This level is determined by the list of questions provided by the FDA in the aforementioned guidance document that manufacturers can use. If the answer to all questions is “no,” the level of concern is likely to be minor. If some are answered with “yes,” it will be moderate or major, depending on which list the yes answer comes from.
Major Changes in IEC-62304 (2019 Vs 2020):
The first major change is the product scope covered by this new version. In the will of alignment of IEC 82304-1 and IEC 62304, the latter has now an extended product scope with better coverage of the former: Health Software. To be sure that the reader understands that both are aligned, the diagram found in IEC 82304 Annex A has been copied into IEC 62304 Clause 1 “Scope”. We can anticipate that the next version of IEC 82304-1 will see the diagram in annex A be moved to Clause 1 accordingly.
Yet, the big difference between IEC 62304 and IEC 82304-1 remains: IEC 62304 covers embedded software, not IEC 82304-1 (replaced by IEC 60601-1 for embedded software).
How to get an IEC-62304 Certification:
The process of qualifying for an IEC-62304 certification has 3 simple steps:
- Initial Certification – This step requires the conduction of product reviews to analyze the quality management system documentation in accordance with the IEC-62304. Furthermore, an assessment of the lifecycle documentation of the product is also conducted.
- Certificate Updation – When changes are made to the product, the certificate needs to be updated. A change review is conducted and thus, the number of changes and revisions are updated on the certificate. Also, the bug fixes that are done do not require to be reported if they make no changes to the product.
- Re-certification – If you wish to re-certify your product, it would be combined with the ISO-13485 certification. For this, all relevant changes in the software lifecycle are reported and reviewed in accordance with both the standards (IEC-62304 and IEC-13485).
Supporting IEC-62304 with a Requirements Management Tool
According to IEC 62304, medical device manufacturers should strive to implement a risk-based, structured, and methodical approach to medical device software development and ensure traceability throughout the lifecycle of medical device software to achieve compliance with the standard.
Medical device manufacturers should take advantage of modern requirements management tools, which help ensure requirements are being met by offering end-to-end traceability and the ability to link functional requirements to test cases, design specs, and other artifacts.
The ability to describe and follow the life of a requirement in both a forward and backward direction provided by a capable requirements management tool allows medical device manufacturers to accelerate product development and improve the overall quality of medical devices.
One requirement management tool that is particularly capable of meeting the needs of the medical industry is Visure Requirements ALM. This highly collaborative and feature-rich ALM platform provides full traceability and offers high integration with MS Word and Excel, bug tracking, and risk management features, among many others.
Visure Requirements improves efficiency in an environment of constant competition like the medical industry, reducing costs while helping ensure successful software development by defining requirements, specifications, test and risk, and traceability between them.
IEC-62304 is a standard that helps medical device manufacturers create products that are safe for patients.
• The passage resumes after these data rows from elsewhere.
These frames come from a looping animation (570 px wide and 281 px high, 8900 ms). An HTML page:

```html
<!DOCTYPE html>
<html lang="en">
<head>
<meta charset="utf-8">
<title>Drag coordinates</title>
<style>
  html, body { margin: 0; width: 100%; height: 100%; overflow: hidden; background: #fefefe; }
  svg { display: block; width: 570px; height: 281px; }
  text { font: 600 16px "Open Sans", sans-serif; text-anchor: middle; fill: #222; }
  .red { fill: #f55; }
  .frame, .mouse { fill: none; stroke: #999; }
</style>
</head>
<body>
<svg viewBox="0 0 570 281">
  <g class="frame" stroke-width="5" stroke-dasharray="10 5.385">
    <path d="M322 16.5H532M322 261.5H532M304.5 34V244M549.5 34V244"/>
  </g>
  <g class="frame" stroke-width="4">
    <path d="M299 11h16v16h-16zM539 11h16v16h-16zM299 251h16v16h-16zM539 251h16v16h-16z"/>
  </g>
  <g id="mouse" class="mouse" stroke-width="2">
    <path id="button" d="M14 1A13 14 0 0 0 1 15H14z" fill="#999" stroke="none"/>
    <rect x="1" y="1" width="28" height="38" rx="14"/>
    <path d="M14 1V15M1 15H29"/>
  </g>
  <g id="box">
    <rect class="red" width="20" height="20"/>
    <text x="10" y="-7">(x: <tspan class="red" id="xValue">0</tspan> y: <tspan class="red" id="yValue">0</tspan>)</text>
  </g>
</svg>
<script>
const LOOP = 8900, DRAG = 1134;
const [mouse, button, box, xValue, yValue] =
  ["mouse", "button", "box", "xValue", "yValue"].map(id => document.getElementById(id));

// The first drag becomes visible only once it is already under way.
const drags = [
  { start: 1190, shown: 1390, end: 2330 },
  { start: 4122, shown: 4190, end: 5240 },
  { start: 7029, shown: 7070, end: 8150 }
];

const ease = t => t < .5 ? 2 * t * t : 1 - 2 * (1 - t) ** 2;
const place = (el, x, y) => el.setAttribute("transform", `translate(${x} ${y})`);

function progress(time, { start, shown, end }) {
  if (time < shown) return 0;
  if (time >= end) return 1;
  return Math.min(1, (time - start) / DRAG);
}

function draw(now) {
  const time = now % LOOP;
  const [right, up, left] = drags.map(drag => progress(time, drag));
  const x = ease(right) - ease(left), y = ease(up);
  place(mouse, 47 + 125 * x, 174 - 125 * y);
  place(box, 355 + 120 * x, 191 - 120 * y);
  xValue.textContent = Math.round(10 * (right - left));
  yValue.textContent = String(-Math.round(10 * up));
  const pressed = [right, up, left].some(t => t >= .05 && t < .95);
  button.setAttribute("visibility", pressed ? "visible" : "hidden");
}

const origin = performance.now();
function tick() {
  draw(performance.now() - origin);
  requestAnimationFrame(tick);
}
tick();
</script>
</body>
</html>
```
The standard has been around since 2004 and has been updated a few times. It’s important to follow the guidelines in IEC-62304 to ensure patient safety. However, following the standard can be difficult, especially for smaller companies. That’s where Visure Requirements ALM Platform comes in. Visure Requirements ALM Platform is software that helps companies adhere to IEC-62304 standards. The platform offers features like requirements management, risk management, and change management. Request a free 30-day trial of Visure Requirements ALM Platform today and see how it can help your company adhere to IEC-62304 standards.